Nursing Home Ratings
Many people consult online nursing home rating systems when selecting a nursing home. The most popular sites are Nursing Home Compare (operated by Medicare) and CalQualityCare (managed by the University of California, San Francisco and the Institute for Health and Aging).
Although the ratings have serious limitations, they can be useful in narrowing your choice. It is almost always best to avoid lower rated nursing homes if you can.
However, nursing home ratings are not reliable in identifying high quality facilities because they are largely based on inspection findings that often overlook or understate serious problems. The quality of California’s nursing home inspection system is poor, at best. Adding to this problem, Nursing Home Compare’s ratings do not take into account any violations of California nursing home standards or California citations issued to nursing homes.
Another flaw in the federal rating system is its reliance on staffing and quality data that are self-reported by nursing homes. Nursing homes are able to game the rating system because this data is not audited.
You cannot rely on ratings alone to find a good nursing home.
Yelp and Other Web-Based Reviews
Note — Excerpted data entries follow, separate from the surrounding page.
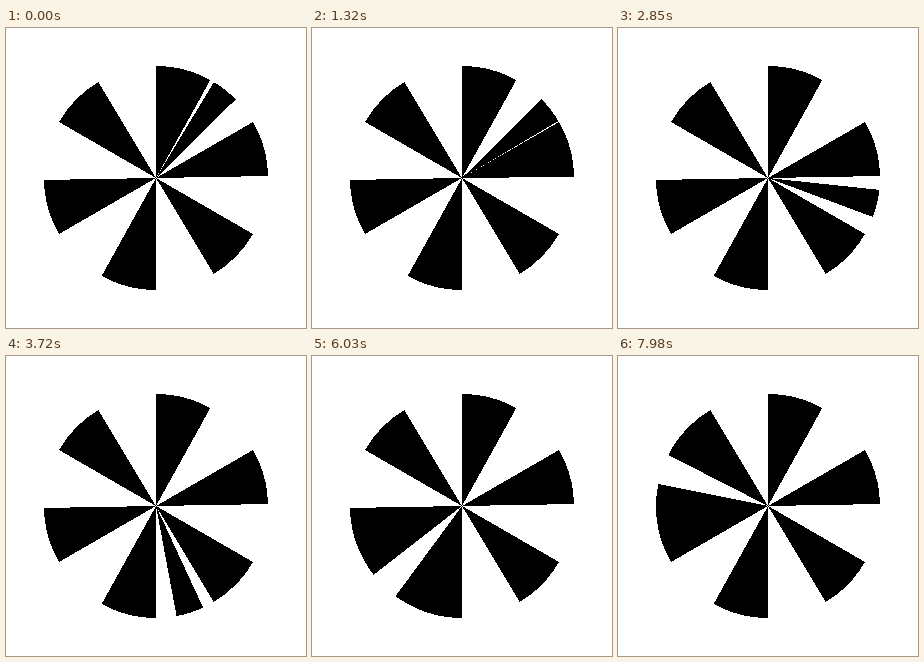
Recreate the animation shown at these times as an HTML page. Size 300 by 300 pixels, loop 8000 ms.

```html
<!DOCTYPE html>
<html lang="en">
<head>
<meta charset="utf-8">
<title>Rotating sectors</title>
<style>
  html, body { margin: 0; width: 100%; height: 100%; overflow: hidden; background: #fff; }
  svg { display: block; width: 100%; height: 100%; }
</style>
</head>
<body>
<svg viewBox="0 0 300 300" shape-rendering="crispEdges">
  <path id="fixed"/>
  <path id="moving"/>
</svg>
<script>
const CENTER = 150, RADIUS = 112;
const LOOP = 8000, STEP = 30; // one degree per 30 ms step

// Angles in degrees, clockwise from the top.
function rim(angle) {
  const a = angle * Math.PI / 180;
  return `${CENTER + RADIUS * Math.sin(a)} ${CENTER - RADIUS * Math.cos(a)}`;
}

function sector(from, to) {
  return `M${CENTER} ${CENTER}L${rim(from)}A${RADIUS} ${RADIUS} 0 0 1 ${rim(to)}Z`;
}

const fixed = document.getElementById('fixed');
const moving = document.getElementById('moving');

fixed.setAttribute('d', [0, 60, 120, 180, 240, 300].map(a => sector(a, a + 29)).join(''));

function draw() {
  const turn = Math.floor(performance.now() % LOOP / STEP);
  moving.setAttribute('d', [0, 30].map(a => sector(turn + a + 1.1, turn + a + 15.4)).join(''));
  requestAnimationFrame(draw);
}
draw();
</script>
</body>
</html>
```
A growing number of nursing homes are reviewed on Yelp and other web-based review sites. Reviews offered on these sites offer a much more individualized perspective on the quality of care and the treatment of residents. Use your best judgement when considering online reviews to determine if they appear to be trustworthy. Some nursing homes arrange for fake reviews, so beware of comments that seem unreliable or too good to be true.
Nothing substitutes for a personal visit to the facility. Once you have identified a nursing home that seems (on paper, at least) to be affordable, to have the services necessary and to have a vacancy, visit the facility. Ask to see the entire facility, not just the nicely decorated lobby or a designated unit. Try to get a feel for the quality of care and how residents are treated by the staff. Resident appearance, use of restraints, residents’ rooms, quality of food and activities are all–important factors in evaluating a nursing home. However, nothing is more important than the quality and quantity of nursing home staff.
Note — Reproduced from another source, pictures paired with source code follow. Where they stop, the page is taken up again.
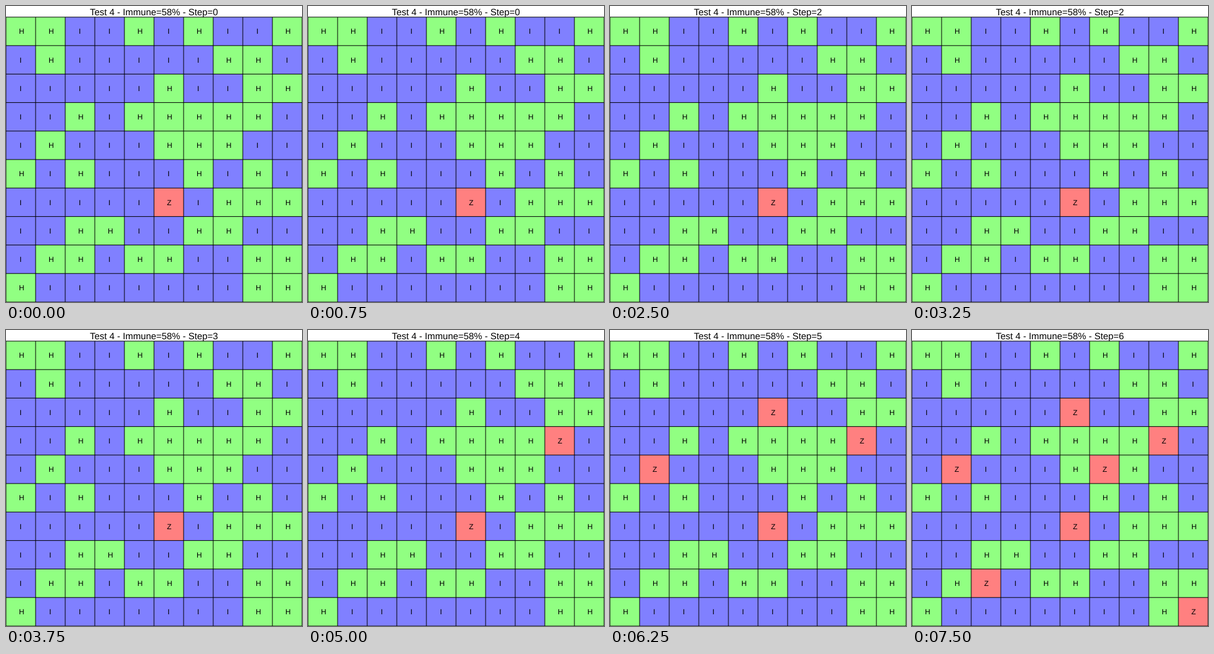
A matplotlib script for the animation above (8000 ms loop, 480x480 px).

```python
import matplotlib.pyplot as plt
from matplotlib.animation import FuncAnimation
from matplotlib.patches import Rectangle

SIZE, DPI = 480, 100
PX = 72 / DPI              # points per pixel
TICK = 250                 # ms
TICKS_PER_STEP = 5
TICKS = 32
TOP, CELL_W, CELL_H = 18, 48, 46.2
FONT = "Liberation Sans"
COLORS = {"H": "#91ff82", "I": "#8080ff", "Z": "#ff8080"}

START = [
    "HHIIHIHIIH",
    "IHIIIIIHHI",
    "IIIIIHIIHH",
    "IIHIHHHHHI",
    "IHIIIHHHII",
    "HIHIIIHIHI",
    "IIIIIZIHHH",
    "IIHHIIHHII",
    "IHHIHHIIHH",
    "HIIIIIIIHH",
]
# (row, column): step at which the cell turns into a zombie
TURNS = {(3, 8): 4, (2, 5): 5, (4, 1): 5, (4, 6): 6, (8, 2): 6, (9, 9): 6}

plt.rcParams["text.hinting"] = "none"
fig = plt.figure(figsize=(SIZE / DPI, SIZE / DPI), dpi=DPI, facecolor="white")
ax = fig.add_axes([0, 0, 1, 1])
ax.set_xlim(0, SIZE)
ax.set_ylim(SIZE, 0)
ax.axis("off")


def label(x, baseline, text, px):
    return ax.text(x, baseline, text, fontfamily=FONT, fontsize=px * PX,
                   color="black", ha="center", va="baseline")


def rule(xs, ys):
    ax.plot(xs, ys, color="black", lw=PX, snap=False,
            solid_capstyle="butt", zorder=2)


title = label(SIZE / 2 - 0.5, 15, "", 15)
cells = {}
for r, row in enumerate(START):
    for c, state in enumerate(row):
        x, y = c * CELL_W, TOP + r * CELL_H
        box = ax.add_patch(Rectangle((x, y), CELL_W, CELL_H, lw=0, snap=True))
        cells[r, c] = box, label(x + CELL_W / 2, y + 27.4, state, 12)

# Lines are centred on the cell borders, so they blend into both neighbours
for k in range(11):
    x, y = k * CELL_W, TOP + k * CELL_H
    rule([x, x], [TOP, SIZE])
    rule([0, SIZE], [y, y])


def draw(tick):
    step = tick // TICKS_PER_STEP
    title.set_text(f"Test 4 - Immune=58% - Step={step}")
    for (r, c), (box, letter) in cells.items():
        turned = step >= TURNS.get((r, c), TICKS)
        state = "Z" if turned else START[r][c]
        box.set_facecolor(COLORS[state])
        letter.set_text(state)
    return []


anim = FuncAnimation(fig, draw, frames=TICKS, interval=TICK,
                     init_func=lambda: draw(0), repeat=True)
plt.show()
```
How do you feel when you visit the facility? How does it compare to others? How did the administrator and staff treat you? Remember that you’ll be depending on these people to take care of your loved one. If you don’t like visiting there, imagine what it would be like living there.
People sometimes over–estimate the importance of an attractive building. While a nursing home should be safe, clean and comfortable, it doesn’t do the potential resident any good to choose a “fancy” nursing home if the resident can’t afford it, if it can’t meet the resident’s needs or if it is too far away for family and friends to visit.
Do comparative shopping. Use CANHR’s Fact Sheet, Nursing Home Evaluation Checklist to help you evaluate facilities under consideration.
Arranging Care During Hospitalization
Many people are admitted to nursing homes from hospitals. If your family member or friend is hospitalized, contact the hospital’s discharge planning or social work office as soon as possible to request assistance in arranging nursing home care. Hospitals are required to help patients locate and obtain care and services they will need upon discharge. Some hospitals are more helpful and cooperative than others but all are equally responsible to give you professional, timely assistance.
Hospitals cannot discharge patients to nursing homes without their consent and cannot charge for extra days of care if they have not met their discharge planning responsibilities. See CANHR’s Fact Sheet, Challenging Hospital Discharge Decisions,for more information on hospital discharge rights.
It is a good idea to review CANHR’s Fact Sheet on Nursing Home Admission Agreements before admission to a facility. CANHR also publishes several other fact sheets on nursing homes, such as Residents’ Rights and Making Care Plans Work, that give important information about your rights and how to get the best possible care.
Page Last Modified: April 15, 2019